Provided data:
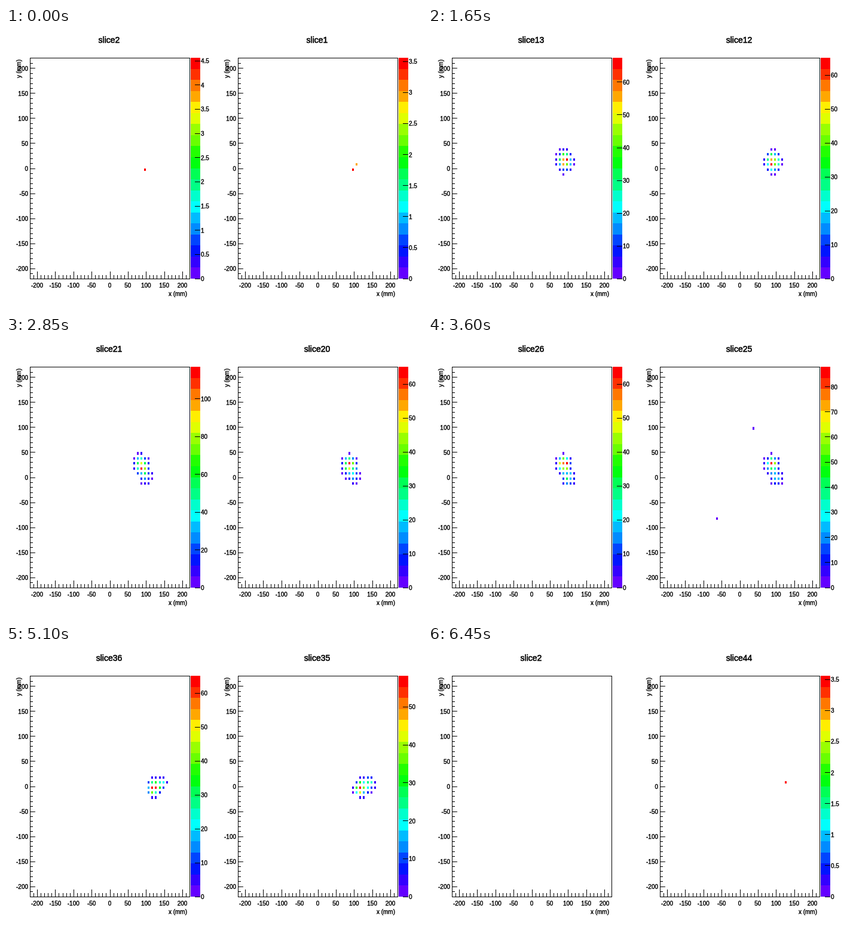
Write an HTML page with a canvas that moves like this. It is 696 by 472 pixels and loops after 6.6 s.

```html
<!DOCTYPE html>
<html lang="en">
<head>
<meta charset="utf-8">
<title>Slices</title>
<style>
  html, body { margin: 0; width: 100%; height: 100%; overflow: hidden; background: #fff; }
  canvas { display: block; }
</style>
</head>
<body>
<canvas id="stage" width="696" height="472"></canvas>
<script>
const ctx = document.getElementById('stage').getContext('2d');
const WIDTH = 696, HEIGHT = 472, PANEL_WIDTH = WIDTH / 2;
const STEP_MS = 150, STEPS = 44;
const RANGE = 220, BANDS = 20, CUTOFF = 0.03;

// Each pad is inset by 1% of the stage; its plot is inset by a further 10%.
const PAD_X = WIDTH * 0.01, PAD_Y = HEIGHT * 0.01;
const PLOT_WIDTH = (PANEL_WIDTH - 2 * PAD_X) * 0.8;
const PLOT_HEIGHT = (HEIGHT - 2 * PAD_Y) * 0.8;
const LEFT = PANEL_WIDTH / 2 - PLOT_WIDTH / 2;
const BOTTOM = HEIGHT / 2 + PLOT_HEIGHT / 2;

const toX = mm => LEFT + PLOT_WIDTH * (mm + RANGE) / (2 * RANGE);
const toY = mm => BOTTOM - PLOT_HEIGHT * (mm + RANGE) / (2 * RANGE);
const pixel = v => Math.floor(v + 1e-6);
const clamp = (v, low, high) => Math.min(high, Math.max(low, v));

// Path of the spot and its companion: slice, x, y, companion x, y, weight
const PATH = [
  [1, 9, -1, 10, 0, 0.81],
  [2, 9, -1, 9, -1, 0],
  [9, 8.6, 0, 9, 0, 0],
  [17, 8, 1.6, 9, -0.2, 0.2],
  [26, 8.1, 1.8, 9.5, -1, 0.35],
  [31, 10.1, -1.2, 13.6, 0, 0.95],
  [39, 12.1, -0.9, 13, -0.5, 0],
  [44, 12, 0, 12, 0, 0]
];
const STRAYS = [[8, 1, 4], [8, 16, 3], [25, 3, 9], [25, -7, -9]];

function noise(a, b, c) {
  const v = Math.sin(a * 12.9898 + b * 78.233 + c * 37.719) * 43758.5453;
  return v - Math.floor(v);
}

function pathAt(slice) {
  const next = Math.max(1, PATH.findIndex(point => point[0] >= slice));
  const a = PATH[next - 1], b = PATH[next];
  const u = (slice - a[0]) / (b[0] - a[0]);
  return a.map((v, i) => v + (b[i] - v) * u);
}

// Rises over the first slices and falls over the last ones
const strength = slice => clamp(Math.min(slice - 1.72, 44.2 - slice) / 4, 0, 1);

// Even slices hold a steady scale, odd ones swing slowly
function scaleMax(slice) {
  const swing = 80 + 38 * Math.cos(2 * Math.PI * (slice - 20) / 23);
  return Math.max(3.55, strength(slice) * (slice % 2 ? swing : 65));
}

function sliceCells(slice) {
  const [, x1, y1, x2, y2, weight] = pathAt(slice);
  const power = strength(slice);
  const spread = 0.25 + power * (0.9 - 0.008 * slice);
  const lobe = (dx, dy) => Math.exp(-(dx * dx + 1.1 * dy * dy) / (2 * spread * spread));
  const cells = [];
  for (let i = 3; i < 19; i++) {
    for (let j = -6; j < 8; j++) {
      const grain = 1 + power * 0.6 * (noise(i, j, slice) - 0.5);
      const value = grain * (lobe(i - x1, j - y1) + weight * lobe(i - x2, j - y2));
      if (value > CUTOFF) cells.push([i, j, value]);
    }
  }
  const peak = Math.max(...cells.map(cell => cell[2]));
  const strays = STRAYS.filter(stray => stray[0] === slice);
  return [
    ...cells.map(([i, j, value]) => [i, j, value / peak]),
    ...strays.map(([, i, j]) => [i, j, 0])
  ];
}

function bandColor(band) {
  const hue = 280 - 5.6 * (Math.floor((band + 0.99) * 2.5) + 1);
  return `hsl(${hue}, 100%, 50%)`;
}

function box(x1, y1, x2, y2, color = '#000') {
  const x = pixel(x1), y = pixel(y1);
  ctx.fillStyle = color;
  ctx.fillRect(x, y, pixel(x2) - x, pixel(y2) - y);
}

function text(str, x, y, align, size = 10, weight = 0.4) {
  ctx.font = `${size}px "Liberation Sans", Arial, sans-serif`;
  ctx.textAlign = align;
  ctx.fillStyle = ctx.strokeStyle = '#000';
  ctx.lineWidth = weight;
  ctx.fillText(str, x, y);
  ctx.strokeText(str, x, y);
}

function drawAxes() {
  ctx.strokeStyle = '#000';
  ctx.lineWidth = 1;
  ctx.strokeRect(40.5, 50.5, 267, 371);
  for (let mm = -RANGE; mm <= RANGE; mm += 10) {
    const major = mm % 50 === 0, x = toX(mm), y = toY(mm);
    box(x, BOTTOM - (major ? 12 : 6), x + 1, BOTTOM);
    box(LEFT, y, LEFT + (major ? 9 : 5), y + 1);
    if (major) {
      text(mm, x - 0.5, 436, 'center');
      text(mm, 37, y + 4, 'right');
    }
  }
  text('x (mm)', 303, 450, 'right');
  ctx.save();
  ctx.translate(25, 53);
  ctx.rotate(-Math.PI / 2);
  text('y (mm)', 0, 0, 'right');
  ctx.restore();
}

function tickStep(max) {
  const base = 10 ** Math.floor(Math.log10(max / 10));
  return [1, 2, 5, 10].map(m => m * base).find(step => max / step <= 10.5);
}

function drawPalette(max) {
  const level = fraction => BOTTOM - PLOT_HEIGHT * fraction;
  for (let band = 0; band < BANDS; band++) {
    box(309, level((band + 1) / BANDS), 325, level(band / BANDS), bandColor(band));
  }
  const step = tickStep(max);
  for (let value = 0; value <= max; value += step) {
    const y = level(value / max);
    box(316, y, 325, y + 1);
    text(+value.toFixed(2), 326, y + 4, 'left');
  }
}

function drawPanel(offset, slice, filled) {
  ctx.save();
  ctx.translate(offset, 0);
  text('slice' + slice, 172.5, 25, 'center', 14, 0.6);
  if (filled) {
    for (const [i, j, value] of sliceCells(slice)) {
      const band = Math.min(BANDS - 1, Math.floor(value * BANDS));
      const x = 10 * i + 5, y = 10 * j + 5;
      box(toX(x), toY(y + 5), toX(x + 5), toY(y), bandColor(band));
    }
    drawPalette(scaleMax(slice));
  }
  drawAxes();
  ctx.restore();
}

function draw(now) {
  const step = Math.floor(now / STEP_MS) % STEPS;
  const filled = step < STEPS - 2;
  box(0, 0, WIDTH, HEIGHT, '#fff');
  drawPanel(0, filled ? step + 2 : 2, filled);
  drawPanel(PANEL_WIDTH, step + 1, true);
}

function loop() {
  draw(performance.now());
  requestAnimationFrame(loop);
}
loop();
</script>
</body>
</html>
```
* * *
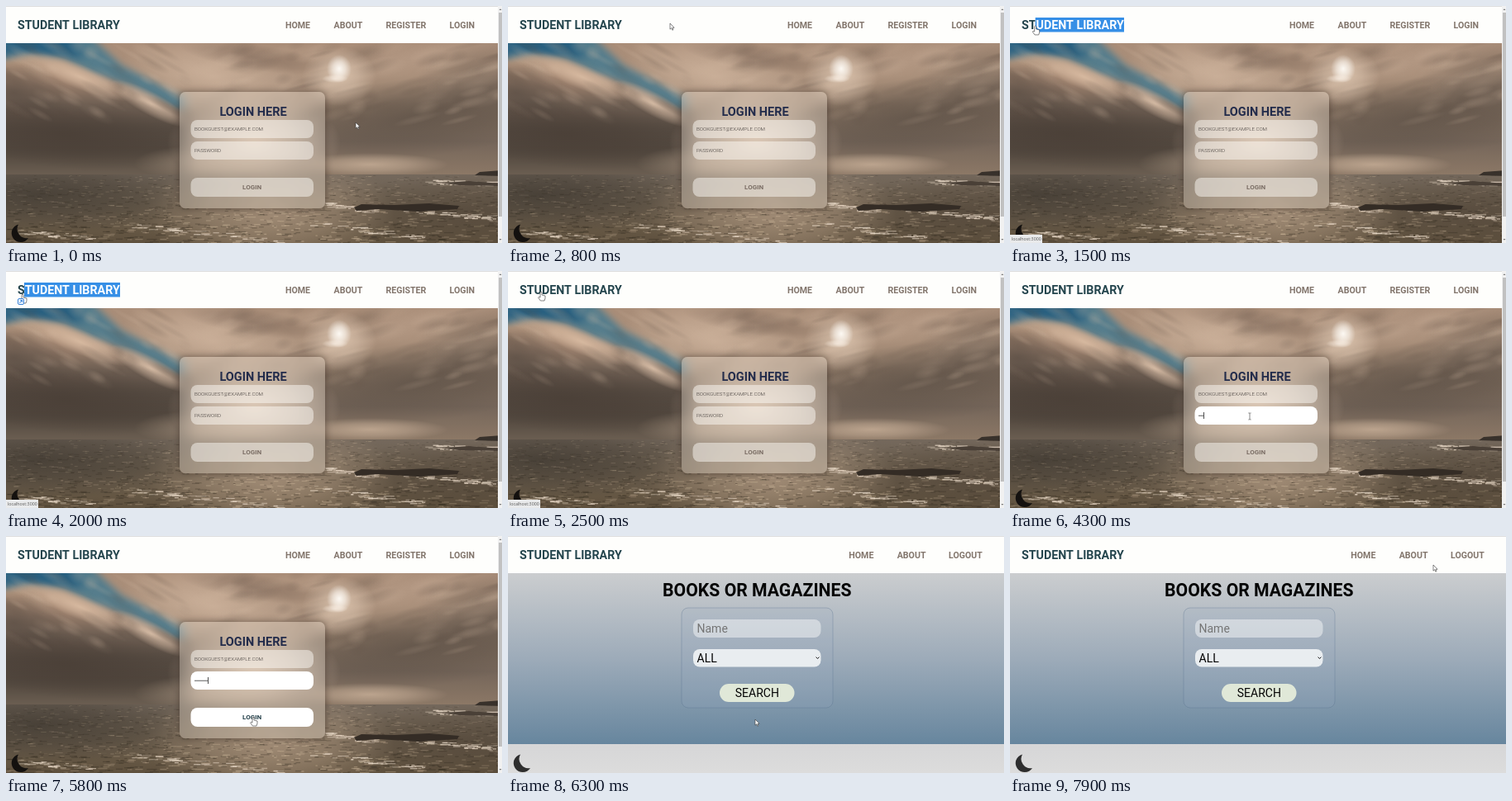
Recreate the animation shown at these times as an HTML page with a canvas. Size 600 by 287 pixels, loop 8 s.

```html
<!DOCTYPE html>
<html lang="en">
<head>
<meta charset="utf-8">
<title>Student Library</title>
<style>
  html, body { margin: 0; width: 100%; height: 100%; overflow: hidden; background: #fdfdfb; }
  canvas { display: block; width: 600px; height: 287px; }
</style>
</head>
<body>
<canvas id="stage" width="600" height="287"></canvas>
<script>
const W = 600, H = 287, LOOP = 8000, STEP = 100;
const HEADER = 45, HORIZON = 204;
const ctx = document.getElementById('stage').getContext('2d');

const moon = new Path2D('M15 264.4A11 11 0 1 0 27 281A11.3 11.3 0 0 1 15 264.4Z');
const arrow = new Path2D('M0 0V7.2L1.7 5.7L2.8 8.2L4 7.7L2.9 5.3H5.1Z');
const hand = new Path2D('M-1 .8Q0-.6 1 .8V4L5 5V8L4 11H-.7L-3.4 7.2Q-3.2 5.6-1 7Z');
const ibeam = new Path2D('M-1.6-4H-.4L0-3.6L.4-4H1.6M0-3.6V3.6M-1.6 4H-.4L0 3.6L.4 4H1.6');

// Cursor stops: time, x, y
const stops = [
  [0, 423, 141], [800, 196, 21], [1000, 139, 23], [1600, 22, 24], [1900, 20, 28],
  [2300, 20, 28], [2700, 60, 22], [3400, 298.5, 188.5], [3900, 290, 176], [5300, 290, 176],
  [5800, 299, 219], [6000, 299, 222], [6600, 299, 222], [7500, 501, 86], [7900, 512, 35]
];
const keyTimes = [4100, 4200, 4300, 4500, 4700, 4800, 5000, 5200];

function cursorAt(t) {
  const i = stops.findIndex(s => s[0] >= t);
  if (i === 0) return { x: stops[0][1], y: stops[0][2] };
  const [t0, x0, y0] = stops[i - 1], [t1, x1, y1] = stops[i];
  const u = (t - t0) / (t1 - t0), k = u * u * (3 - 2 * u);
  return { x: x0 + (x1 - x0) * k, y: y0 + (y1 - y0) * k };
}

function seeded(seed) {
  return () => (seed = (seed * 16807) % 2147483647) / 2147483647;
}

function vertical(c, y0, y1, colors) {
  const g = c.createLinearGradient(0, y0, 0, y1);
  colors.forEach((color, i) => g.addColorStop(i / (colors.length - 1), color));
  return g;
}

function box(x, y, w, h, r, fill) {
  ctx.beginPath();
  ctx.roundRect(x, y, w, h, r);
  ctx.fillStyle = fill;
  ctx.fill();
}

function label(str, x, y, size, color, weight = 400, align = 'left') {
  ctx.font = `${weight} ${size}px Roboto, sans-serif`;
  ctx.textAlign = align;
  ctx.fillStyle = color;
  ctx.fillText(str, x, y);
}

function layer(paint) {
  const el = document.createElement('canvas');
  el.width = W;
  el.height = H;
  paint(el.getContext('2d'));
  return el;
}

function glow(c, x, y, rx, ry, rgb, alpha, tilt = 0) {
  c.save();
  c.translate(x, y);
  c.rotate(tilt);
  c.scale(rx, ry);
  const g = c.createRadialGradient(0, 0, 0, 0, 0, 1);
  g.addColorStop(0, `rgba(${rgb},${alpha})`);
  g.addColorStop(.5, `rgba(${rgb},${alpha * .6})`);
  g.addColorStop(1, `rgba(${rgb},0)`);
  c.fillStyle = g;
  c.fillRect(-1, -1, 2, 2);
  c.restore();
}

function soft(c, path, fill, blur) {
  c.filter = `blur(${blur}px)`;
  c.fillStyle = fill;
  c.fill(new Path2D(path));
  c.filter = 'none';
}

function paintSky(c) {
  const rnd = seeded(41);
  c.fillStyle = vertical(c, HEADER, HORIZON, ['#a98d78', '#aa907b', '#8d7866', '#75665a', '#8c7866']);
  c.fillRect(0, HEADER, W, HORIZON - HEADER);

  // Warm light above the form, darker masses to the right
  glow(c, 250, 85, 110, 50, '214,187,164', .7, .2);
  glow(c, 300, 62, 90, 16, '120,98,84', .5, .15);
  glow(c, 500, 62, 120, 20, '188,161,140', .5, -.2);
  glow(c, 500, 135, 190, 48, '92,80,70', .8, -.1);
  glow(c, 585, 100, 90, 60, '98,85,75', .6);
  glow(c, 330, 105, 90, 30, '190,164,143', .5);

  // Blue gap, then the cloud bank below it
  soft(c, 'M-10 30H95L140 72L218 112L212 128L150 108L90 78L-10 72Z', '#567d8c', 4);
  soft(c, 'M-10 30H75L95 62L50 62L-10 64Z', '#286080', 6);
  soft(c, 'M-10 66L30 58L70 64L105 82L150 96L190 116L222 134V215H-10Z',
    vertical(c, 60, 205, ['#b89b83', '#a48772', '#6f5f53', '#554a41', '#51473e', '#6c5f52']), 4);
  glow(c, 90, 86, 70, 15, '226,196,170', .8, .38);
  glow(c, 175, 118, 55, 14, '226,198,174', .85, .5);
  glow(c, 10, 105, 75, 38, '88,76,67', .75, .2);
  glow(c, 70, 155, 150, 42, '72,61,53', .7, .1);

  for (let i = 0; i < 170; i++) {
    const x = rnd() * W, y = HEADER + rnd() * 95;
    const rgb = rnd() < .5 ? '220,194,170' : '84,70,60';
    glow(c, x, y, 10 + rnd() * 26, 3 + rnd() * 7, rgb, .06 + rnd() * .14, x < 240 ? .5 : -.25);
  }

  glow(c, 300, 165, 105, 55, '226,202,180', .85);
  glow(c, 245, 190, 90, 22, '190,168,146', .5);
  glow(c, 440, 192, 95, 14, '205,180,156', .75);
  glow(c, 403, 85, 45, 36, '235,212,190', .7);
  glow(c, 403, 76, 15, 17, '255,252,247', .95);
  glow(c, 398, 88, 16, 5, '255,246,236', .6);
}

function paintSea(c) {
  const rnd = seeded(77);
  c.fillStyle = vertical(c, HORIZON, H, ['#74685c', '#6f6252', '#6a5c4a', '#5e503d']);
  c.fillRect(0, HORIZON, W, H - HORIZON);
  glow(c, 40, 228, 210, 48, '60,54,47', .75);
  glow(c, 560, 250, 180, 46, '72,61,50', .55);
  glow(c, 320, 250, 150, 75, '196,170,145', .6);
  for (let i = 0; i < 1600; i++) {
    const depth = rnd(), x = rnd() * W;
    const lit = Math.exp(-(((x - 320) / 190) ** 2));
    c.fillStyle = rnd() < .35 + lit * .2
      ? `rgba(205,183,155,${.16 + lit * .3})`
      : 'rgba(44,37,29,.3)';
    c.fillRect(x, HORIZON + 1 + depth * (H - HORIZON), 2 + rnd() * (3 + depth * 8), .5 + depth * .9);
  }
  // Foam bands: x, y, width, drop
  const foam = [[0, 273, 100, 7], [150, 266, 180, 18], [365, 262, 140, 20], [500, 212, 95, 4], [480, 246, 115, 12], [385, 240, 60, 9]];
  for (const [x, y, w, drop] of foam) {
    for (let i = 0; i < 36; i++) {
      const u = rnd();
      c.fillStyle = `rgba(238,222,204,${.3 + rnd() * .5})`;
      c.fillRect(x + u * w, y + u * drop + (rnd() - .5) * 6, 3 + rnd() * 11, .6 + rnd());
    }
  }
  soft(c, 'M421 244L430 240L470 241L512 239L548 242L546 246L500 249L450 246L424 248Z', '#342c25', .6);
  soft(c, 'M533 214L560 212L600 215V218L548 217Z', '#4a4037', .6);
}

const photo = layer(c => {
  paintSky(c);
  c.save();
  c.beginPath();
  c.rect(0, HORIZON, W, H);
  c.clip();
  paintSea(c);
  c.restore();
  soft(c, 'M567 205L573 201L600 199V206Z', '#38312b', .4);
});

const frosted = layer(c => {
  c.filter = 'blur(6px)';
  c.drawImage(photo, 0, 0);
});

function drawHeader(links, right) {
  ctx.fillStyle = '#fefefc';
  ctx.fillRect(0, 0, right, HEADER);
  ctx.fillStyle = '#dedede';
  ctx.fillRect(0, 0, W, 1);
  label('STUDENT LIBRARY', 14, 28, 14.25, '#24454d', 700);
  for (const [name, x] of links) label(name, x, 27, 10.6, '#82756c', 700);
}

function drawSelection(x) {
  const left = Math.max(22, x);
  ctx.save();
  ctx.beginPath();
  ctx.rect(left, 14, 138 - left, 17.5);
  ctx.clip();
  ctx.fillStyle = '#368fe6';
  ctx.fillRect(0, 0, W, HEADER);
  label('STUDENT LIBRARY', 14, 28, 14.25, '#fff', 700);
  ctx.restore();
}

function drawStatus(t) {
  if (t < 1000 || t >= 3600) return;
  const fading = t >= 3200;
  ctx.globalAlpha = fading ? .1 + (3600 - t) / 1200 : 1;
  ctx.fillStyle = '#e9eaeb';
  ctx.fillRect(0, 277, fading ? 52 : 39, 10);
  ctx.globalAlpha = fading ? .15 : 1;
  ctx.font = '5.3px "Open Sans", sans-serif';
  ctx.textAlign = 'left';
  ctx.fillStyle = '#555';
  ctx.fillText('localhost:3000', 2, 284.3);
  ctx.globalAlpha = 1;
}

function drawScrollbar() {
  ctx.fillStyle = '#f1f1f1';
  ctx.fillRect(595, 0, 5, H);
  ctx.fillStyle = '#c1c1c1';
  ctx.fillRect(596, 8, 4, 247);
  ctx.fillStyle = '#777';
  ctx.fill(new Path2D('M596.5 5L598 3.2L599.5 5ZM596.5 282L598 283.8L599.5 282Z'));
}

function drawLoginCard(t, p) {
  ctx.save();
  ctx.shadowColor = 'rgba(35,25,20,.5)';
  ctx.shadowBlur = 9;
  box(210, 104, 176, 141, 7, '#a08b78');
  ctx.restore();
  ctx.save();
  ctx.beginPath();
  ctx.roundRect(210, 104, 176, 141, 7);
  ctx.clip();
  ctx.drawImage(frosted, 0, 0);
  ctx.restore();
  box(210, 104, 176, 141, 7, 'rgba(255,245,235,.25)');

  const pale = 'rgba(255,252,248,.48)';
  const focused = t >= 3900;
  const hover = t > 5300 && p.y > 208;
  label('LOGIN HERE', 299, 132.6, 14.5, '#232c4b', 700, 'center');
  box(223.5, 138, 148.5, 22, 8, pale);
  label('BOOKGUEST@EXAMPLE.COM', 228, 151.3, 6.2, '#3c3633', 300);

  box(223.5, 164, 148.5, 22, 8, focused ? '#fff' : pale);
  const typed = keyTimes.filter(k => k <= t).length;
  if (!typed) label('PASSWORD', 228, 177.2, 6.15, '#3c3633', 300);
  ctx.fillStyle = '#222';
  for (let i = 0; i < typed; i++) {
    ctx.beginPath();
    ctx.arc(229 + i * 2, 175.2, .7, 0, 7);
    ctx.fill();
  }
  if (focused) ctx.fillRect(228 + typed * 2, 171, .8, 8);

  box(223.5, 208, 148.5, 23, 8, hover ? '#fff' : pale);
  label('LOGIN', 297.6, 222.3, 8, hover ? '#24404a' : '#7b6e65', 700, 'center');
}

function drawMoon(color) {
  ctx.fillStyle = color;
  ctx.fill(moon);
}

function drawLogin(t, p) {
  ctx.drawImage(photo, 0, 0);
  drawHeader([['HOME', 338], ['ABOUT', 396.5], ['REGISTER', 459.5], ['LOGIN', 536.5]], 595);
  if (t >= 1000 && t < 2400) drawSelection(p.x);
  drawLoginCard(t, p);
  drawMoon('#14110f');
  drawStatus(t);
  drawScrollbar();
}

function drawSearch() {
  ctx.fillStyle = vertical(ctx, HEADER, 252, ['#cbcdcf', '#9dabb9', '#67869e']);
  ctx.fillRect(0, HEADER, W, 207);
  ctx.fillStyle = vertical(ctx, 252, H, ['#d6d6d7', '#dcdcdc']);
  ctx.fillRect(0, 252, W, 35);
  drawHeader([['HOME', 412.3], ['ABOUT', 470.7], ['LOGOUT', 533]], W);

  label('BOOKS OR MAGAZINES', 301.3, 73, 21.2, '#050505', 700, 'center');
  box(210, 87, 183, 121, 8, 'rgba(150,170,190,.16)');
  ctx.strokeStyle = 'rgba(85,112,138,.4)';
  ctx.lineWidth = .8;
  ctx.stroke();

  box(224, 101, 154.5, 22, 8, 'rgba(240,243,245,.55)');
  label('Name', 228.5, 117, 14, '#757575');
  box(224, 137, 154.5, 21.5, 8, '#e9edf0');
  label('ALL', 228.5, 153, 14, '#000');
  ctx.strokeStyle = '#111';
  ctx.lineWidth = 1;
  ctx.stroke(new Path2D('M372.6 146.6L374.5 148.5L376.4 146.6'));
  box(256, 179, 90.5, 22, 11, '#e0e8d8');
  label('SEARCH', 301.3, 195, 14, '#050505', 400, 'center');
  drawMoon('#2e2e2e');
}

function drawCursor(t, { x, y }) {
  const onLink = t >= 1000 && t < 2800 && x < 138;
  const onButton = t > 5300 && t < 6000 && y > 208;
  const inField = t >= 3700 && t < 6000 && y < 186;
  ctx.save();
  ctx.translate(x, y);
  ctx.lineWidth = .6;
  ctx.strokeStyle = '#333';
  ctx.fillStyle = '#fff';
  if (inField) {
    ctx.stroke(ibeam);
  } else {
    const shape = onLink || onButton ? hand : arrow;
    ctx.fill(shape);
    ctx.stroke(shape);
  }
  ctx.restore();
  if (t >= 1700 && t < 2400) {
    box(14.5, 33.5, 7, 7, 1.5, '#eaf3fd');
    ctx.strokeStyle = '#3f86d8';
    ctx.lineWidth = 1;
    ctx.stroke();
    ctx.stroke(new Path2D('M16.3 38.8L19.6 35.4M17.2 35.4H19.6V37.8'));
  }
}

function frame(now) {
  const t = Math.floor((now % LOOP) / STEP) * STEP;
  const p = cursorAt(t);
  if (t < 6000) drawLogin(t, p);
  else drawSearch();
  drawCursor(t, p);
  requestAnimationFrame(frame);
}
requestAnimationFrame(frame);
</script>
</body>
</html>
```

Task item: For the word "filled", say how many lines of the listing include it; give nothing but the number.

Answer section: 4